Saved entries
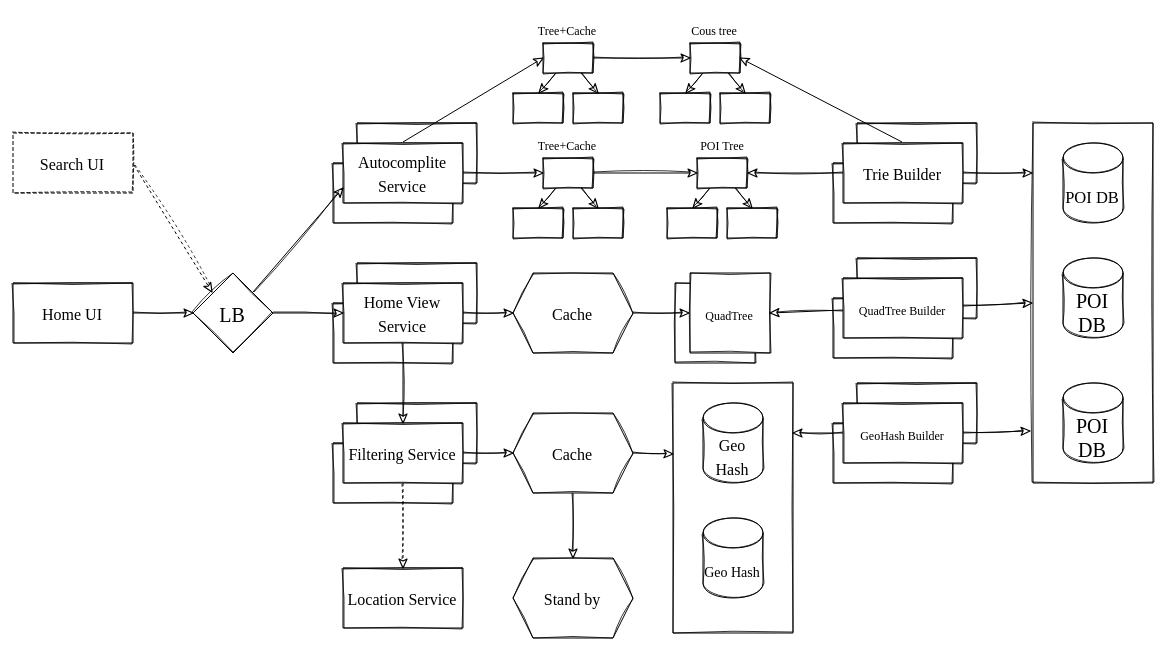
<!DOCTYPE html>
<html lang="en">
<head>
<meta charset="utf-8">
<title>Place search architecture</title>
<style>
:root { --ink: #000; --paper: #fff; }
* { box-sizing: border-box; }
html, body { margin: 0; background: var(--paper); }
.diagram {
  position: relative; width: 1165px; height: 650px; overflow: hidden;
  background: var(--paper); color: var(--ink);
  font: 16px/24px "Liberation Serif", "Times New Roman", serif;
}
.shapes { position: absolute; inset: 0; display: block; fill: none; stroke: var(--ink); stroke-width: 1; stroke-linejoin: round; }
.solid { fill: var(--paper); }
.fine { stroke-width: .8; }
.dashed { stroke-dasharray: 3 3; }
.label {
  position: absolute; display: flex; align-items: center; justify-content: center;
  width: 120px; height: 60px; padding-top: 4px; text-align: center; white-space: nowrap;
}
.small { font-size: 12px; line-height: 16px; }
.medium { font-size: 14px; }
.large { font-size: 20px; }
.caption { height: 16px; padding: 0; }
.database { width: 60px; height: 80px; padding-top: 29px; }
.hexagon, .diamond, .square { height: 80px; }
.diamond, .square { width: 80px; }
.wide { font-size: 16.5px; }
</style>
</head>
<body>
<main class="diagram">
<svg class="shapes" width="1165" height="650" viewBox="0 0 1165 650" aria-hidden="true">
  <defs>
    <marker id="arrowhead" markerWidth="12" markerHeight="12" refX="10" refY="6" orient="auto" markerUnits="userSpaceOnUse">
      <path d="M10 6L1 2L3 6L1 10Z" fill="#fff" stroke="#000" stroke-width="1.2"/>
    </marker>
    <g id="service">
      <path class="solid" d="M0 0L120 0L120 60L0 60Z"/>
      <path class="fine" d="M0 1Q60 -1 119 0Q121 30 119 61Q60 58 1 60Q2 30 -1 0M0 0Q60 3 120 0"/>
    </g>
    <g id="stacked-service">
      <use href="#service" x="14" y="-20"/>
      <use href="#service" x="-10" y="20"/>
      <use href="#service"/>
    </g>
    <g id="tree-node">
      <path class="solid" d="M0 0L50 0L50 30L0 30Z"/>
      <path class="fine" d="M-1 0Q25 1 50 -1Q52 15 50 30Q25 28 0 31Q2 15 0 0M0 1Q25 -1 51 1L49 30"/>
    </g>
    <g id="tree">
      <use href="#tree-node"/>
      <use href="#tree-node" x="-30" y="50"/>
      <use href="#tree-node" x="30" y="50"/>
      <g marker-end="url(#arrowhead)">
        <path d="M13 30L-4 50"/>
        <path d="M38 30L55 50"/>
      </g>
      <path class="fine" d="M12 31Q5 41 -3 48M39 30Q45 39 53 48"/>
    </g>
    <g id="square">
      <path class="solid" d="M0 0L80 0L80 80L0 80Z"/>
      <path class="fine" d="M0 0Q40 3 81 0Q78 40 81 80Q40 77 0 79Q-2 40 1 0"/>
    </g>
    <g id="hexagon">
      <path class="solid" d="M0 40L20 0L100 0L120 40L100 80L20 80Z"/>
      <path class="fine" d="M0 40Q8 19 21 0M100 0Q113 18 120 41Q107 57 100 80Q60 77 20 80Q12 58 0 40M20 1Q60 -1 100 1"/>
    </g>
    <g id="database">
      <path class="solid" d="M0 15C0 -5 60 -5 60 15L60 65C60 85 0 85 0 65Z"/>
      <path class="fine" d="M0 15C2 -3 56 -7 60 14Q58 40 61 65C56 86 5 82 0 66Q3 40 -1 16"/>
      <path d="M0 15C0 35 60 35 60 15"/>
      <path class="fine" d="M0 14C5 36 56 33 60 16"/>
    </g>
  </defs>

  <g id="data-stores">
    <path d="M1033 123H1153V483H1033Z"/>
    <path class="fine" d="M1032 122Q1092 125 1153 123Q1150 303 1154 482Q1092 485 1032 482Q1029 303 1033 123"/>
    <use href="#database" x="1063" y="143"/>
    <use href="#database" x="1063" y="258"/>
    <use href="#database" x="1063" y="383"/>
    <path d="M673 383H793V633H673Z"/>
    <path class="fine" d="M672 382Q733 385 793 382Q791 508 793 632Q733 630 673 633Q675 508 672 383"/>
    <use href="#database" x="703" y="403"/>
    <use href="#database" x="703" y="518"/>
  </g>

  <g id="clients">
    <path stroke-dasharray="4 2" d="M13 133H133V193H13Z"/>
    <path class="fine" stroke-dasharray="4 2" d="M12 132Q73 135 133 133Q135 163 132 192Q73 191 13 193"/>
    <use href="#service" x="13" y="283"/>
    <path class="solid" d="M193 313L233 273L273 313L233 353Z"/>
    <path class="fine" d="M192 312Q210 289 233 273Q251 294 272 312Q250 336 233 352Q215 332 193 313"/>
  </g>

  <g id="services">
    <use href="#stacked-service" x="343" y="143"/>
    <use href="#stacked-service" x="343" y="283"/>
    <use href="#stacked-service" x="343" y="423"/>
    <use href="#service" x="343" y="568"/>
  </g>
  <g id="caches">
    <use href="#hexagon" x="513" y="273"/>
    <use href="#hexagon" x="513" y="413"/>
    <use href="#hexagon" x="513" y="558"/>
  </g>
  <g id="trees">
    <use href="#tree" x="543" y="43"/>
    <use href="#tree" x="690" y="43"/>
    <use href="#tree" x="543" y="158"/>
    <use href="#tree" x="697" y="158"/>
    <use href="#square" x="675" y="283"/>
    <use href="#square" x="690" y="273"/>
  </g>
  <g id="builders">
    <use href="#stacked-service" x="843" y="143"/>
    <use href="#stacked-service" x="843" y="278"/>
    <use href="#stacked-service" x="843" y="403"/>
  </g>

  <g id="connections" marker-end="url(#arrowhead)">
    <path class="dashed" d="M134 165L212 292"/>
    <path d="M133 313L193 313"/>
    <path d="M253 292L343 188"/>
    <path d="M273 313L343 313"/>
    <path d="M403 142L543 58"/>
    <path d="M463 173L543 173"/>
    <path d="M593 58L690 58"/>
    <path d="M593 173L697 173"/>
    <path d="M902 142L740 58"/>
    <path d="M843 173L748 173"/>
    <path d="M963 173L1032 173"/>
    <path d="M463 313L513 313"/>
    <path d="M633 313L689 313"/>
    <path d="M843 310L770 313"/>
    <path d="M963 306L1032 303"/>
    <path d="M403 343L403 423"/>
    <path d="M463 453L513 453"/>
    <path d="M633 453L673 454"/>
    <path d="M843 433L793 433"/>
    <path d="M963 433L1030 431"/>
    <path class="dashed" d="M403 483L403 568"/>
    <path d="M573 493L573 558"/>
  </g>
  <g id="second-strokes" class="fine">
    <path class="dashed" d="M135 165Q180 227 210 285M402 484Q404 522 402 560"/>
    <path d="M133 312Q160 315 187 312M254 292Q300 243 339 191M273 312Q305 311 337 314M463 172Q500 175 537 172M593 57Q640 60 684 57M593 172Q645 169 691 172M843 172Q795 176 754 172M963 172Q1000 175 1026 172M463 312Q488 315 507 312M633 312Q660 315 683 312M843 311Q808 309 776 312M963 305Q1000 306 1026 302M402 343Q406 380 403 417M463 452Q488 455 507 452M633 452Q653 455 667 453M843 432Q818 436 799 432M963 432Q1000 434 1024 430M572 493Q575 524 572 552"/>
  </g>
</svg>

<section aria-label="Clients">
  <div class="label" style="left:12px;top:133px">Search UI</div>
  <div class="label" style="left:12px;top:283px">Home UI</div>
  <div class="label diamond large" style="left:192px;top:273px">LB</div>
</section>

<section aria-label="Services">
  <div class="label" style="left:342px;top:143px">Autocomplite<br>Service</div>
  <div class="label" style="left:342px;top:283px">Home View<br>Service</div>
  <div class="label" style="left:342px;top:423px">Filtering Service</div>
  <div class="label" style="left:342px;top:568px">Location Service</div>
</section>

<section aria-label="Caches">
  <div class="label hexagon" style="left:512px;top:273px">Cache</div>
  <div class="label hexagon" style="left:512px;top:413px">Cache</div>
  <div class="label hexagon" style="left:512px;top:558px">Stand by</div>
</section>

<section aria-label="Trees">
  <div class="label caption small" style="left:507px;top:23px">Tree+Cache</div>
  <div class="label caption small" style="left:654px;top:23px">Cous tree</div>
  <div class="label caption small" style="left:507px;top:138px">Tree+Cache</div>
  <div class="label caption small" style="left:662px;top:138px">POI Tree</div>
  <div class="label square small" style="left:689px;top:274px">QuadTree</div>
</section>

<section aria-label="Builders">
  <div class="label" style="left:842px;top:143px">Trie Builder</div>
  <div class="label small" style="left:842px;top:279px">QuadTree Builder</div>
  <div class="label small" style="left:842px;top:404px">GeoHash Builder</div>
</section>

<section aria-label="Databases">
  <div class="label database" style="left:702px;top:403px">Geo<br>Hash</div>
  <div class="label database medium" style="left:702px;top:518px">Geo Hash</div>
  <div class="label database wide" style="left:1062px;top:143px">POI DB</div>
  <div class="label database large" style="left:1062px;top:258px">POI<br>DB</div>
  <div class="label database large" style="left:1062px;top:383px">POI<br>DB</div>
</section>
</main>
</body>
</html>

==

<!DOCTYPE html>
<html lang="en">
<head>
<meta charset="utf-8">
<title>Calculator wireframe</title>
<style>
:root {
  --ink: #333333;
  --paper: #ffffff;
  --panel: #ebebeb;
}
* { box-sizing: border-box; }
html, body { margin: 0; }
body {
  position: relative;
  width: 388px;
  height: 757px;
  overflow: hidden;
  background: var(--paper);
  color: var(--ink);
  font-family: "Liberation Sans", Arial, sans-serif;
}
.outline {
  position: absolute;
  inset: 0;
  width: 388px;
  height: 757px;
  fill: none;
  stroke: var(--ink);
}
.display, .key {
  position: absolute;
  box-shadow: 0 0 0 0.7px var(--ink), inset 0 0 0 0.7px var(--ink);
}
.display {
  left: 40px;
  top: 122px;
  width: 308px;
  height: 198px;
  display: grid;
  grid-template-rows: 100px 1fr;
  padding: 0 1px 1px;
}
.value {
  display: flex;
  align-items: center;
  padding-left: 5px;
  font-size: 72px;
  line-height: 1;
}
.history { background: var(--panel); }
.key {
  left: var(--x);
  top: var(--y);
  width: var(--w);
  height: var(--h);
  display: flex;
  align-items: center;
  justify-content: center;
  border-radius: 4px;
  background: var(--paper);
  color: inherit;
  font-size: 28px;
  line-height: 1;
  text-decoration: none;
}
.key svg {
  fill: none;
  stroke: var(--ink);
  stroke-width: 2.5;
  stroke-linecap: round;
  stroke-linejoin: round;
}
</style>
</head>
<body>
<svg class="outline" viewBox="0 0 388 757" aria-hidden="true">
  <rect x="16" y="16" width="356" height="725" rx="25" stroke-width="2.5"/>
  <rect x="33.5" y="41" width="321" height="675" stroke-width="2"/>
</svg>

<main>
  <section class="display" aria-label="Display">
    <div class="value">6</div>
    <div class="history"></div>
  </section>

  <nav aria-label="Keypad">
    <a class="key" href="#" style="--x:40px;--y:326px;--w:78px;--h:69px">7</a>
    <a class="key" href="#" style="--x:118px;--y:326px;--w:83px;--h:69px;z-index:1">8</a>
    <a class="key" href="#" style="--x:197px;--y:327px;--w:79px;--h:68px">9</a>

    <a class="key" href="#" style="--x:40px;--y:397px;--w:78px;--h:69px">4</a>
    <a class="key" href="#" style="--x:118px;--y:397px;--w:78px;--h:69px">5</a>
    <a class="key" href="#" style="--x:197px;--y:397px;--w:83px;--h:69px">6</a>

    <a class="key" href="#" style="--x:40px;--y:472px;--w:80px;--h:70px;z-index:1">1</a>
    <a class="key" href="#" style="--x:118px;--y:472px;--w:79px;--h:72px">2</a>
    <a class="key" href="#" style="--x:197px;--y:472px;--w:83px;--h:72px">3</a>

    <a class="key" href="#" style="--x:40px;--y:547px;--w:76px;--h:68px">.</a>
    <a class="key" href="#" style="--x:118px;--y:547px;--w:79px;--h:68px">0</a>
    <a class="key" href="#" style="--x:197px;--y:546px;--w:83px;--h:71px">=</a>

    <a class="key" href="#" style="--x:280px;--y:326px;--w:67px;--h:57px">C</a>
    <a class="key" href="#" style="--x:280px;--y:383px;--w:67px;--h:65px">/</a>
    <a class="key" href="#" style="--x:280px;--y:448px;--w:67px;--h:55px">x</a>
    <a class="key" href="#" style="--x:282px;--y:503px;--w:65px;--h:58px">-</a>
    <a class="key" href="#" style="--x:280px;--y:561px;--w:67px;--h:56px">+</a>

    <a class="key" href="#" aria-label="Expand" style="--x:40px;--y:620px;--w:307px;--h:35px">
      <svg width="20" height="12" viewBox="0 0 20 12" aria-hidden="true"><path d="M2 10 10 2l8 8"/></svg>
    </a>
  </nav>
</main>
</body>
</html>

**PROBLEM DETAILS:** If a line of the records above holds the word "body", show it.

**REPLY TO THE TASK:**
html, body { margin: 0; background: var(--paper); }
<body>
</body>
html, body { margin: 0; }
body {
<body>
</body>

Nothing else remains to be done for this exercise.